• _TASK INSTRUCTIONS_: From the line with "absolute; left: 0;" through the line with "91px; height: 41px;", inclusive, return each line of the data below exactly and leave the rest out.

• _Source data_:
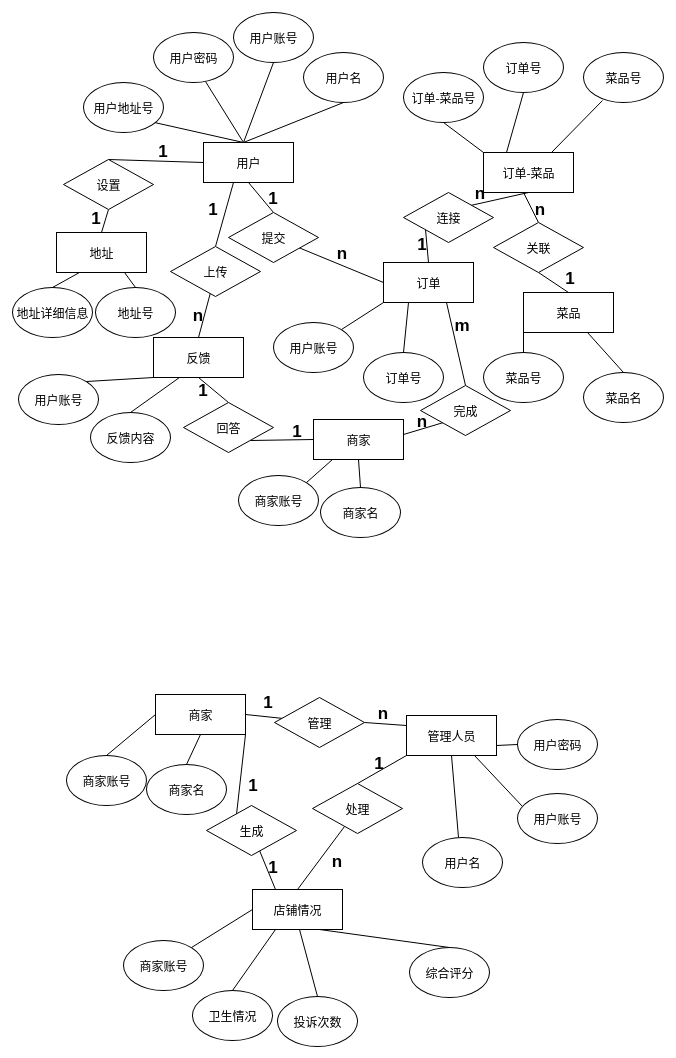
<!DOCTYPE html>
<html lang="zh-CN">
<head>
<meta charset="utf-8">
<title>E-R 图</title>
<style>
:root { --paper: #fff; --ink: #000; }
* { box-sizing: border-box; }
html, body { margin: 0; background: var(--paper); }
.diagram {
  position: relative; width: 676px; height: 1058px; overflow: hidden;
  background: var(--paper); color: var(--ink);
  font: 12px/16px "Noto Sans CJK SC", "Noto Sans", sans-serif;
}
.links { position: absolute; left: 0; top: 0; }
.links line, .links polygon { stroke: var(--ink); stroke-width: 1; }
.links polygon { fill: var(--paper); }
.entity, .attribute, .relation, .count {
  position: absolute; left: var(--x); top: var(--y);
  display: flex; align-items: center; justify-content: center; white-space: nowrap;
}
.entity { width: 91px; height: 41px; border: 1px solid var(--ink); background: var(--paper); }
.attribute { width: 81px; height: 51px; border: 1px solid var(--ink); border-radius: 50%; background: var(--paper); }
.relation { width: 91px; height: 51px; }
.count {
  width: 20px; height: 20px; transform: translate(-50%, -50%);
  font: bold 17px/20px "Liberation Sans", sans-serif;
}
</style>
</head>
<body>
<main class="diagram">
<svg class="links" width="676" height="1058" viewBox="0 0 676 1058" aria-hidden="true">
  <defs><polygon id="diamond" points="0,25 45,0 90,25 45,50"/></defs>
  <g transform="translate(.5 .5)">
    <g id="order-links">
      <line x1="154" y1="122" x2="243" y2="142"/>
      <line x1="205" y1="81" x2="243" y2="142"/>
      <line x1="273" y1="62" x2="243" y2="142"/>
      <line x1="343" y1="102" x2="243" y2="142"/>
      <line x1="203" y1="162" x2="108" y2="159"/>
      <line x1="108" y1="209" x2="101" y2="232"/>
      <line x1="79" y1="272" x2="52" y2="287"/>
      <line x1="124" y1="272" x2="135" y2="287"/>
      <line x1="233" y1="182" x2="215" y2="246"/>
      <line x1="210" y1="292" x2="198" y2="337"/>
      <line x1="248" y1="182" x2="273" y2="212"/>
      <line x1="298" y1="247" x2="383" y2="282"/>
      <line x1="153" y1="377" x2="86" y2="381"/>
      <line x1="179" y1="377" x2="130" y2="412"/>
      <line x1="198" y1="377" x2="228" y2="402"/>
      <line x1="250" y1="440" x2="313" y2="439"/>
      <line x1="332" y1="459" x2="306" y2="482"/>
      <line x1="358" y1="459" x2="360" y2="487"/>
      <line x1="403" y1="434" x2="443" y2="422"/>
      <line x1="465" y1="385" x2="446" y2="302"/>
      <line x1="383" y1="302" x2="341" y2="329"/>
      <line x1="408" y1="302" x2="403" y2="352"/>
      <line x1="428" y1="262" x2="425" y2="229"/>
      <line x1="470" y1="205" x2="528" y2="192"/>
      <line x1="443" y1="122" x2="483" y2="152"/>
      <line x1="523" y1="92" x2="506" y2="152"/>
      <line x1="602" y1="100" x2="551" y2="152"/>
      <line x1="523" y1="192" x2="538" y2="222"/>
      <line x1="538" y1="272" x2="568" y2="292"/>
      <line x1="523" y1="332" x2="523" y2="352"/>
      <line x1="587" y1="332" x2="623" y2="372"/>
    </g>
    <g id="shop-links">
      <line x1="155" y1="714" x2="106" y2="755"/>
      <line x1="200" y1="734" x2="186" y2="764"/>
      <line x1="245" y1="734" x2="236" y2="814"/>
      <line x1="259" y1="850" x2="275" y2="889"/>
      <line x1="245" y1="714" x2="283" y2="718"/>
      <line x1="364" y1="722" x2="406" y2="725"/>
      <line x1="496" y1="745" x2="517" y2="744"/>
      <line x1="474" y1="755" x2="522" y2="806"/>
      <line x1="451" y1="755" x2="458" y2="837"/>
      <line x1="406" y1="755" x2="357" y2="783"/>
      <line x1="344" y1="826" x2="297" y2="889"/>
      <line x1="252" y1="909" x2="191" y2="947"/>
      <line x1="275" y1="929" x2="232" y2="990"/>
      <line x1="299" y1="929" x2="317" y2="996"/>
      <line x1="319" y1="929" x2="449" y2="947"/>
    </g>
    <g id="relation-shapes">
      <use href="#diamond" x="63" y="159"/>
      <use href="#diamond" x="170" y="246"/>
      <use href="#diamond" x="228" y="212"/>
      <use href="#diamond" x="403" y="192"/>
      <use href="#diamond" x="493" y="222"/>
      <use href="#diamond" x="183" y="402"/>
      <use href="#diamond" x="420" y="385"/>
      <use href="#diamond" x="274" y="697"/>
      <use href="#diamond" x="312" y="783"/>
      <use href="#diamond" x="206" y="805"/>
    </g>
  </g>
</svg>

<section aria-label="用户与订单">
  <div class="entity" style="--x:203px;--y:142px">用户</div>
  <div class="attribute" style="--x:83px;--y:82px">用户地址号</div>
  <div class="attribute" style="--x:153px;--y:32px">用户密码</div>
  <div class="attribute" style="--x:233px;--y:12px">用户账号</div>
  <div class="attribute" style="--x:303px;--y:52px">用户名</div>

  <div class="entity" style="--x:56px;--y:232px">地址</div>
  <div class="attribute" style="--x:12px;--y:287px">地址详细信息</div>
  <div class="attribute" style="--x:95px;--y:287px">地址号</div>

  <div class="entity" style="--x:153px;--y:337px">反馈</div>
  <div class="attribute" style="--x:18px;--y:374px">用户账号</div>
  <div class="attribute" style="--x:90px;--y:412px">反馈内容</div>

  <div class="entity" style="--x:313px;--y:419px">商家</div>
  <div class="attribute" style="--x:238px;--y:475px">商家账号</div>
  <div class="attribute" style="--x:320px;--y:487px">商家名</div>

  <div class="entity" style="--x:383px;--y:262px">订单</div>
  <div class="attribute" style="--x:273px;--y:322px">用户账号</div>
  <div class="attribute" style="--x:363px;--y:352px">订单号</div>

  <div class="entity" style="--x:483px;--y:152px">订单-菜品</div>
  <div class="attribute" style="--x:403px;--y:72px">订单-菜品号</div>
  <div class="attribute" style="--x:483px;--y:42px">订单号</div>
  <div class="attribute" style="--x:583px;--y:52px">菜品号</div>

  <div class="entity" style="--x:523px;--y:292px">菜品</div>
  <div class="attribute" style="--x:483px;--y:352px">菜品号</div>
  <div class="attribute" style="--x:583px;--y:372px">菜品名</div>

  <div class="relation" style="--x:63px;--y:159px">设置</div>
  <div class="relation" style="--x:170px;--y:246px">上传</div>
  <div class="relation" style="--x:228px;--y:212px">提交</div>
  <div class="relation" style="--x:403px;--y:192px">连接</div>
  <div class="relation" style="--x:493px;--y:222px">关联</div>
  <div class="relation" style="--x:183px;--y:402px">回答</div>
  <div class="relation" style="--x:420px;--y:385px">完成</div>

  <span class="count" style="--x:163px;--y:152px">1</span>
  <span class="count" style="--x:96px;--y:219px">1</span>
  <span class="count" style="--x:213px;--y:210px">1</span>
  <span class="count" style="--x:198px;--y:316px">n</span>
  <span class="count" style="--x:273px;--y:199px">1</span>
  <span class="count" style="--x:342px;--y:254px">n</span>
  <span class="count" style="--x:203px;--y:391px">1</span>
  <span class="count" style="--x:297px;--y:432px">1</span>
  <span class="count" style="--x:422px;--y:422px">n</span>
  <span class="count" style="--x:462px;--y:326px">m</span>
  <span class="count" style="--x:422px;--y:245px">1</span>
  <span class="count" style="--x:480px;--y:194px">n</span>
  <span class="count" style="--x:540px;--y:210px">n</span>
  <span class="count" style="--x:570px;--y:279px">1</span>
</section>

<section aria-label="商家与店铺管理">
  <div class="entity" style="--x:155px;--y:694px">商家</div>
  <div class="attribute" style="--x:66px;--y:755px">商家账号</div>
  <div class="attribute" style="--x:146px;--y:764px">商家名</div>

  <div class="entity" style="--x:406px;--y:715px">管理人员</div>
  <div class="attribute" style="--x:517px;--y:719px">用户密码</div>
  <div class="attribute" style="--x:517px;--y:793px">用户账号</div>
  <div class="attribute" style="--x:422px;--y:837px">用户名</div>

  <div class="entity" style="--x:252px;--y:889px">店铺情况</div>
  <div class="attribute" style="--x:123px;--y:940px">商家账号</div>
  <div class="attribute" style="--x:192px;--y:990px">卫生情况</div>
  <div class="attribute" style="--x:277px;--y:996px">投诉次数</div>
  <div class="attribute" style="--x:409px;--y:947px">综合评分</div>

  <div class="relation" style="--x:274px;--y:697px">管理</div>
  <div class="relation" style="--x:312px;--y:783px">处理</div>
  <div class="relation" style="--x:206px;--y:805px">生成</div>

  <span class="count" style="--x:268px;--y:703px">1</span>
  <span class="count" style="--x:383px;--y:714px">n</span>
  <span class="count" style="--x:379px;--y:764px">1</span>
  <span class="count" style="--x:337px;--y:862px">n</span>
  <span class="count" style="--x:253px;--y:786px">1</span>
  <span class="count" style="--x:273px;--y:868px">1</span>
</section>
</main>
</body>
</html>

• _COMPLETED TASK_:
.links { position: absolute; left: 0; top: 0; }
.links line, .links polygon { stroke: var(--ink); stroke-width: 1; }
.links polygon { fill: var(--paper); }
.entity, .attribute, .relation, .count {
  position: absolute; left: var(--x); top: var(--y);
  display: flex; align-items: center; justify-content: center; white-space: nowrap;
}
.entity { width: 91px; height: 41px; border: 1px solid var(--ink); background: var(--paper); }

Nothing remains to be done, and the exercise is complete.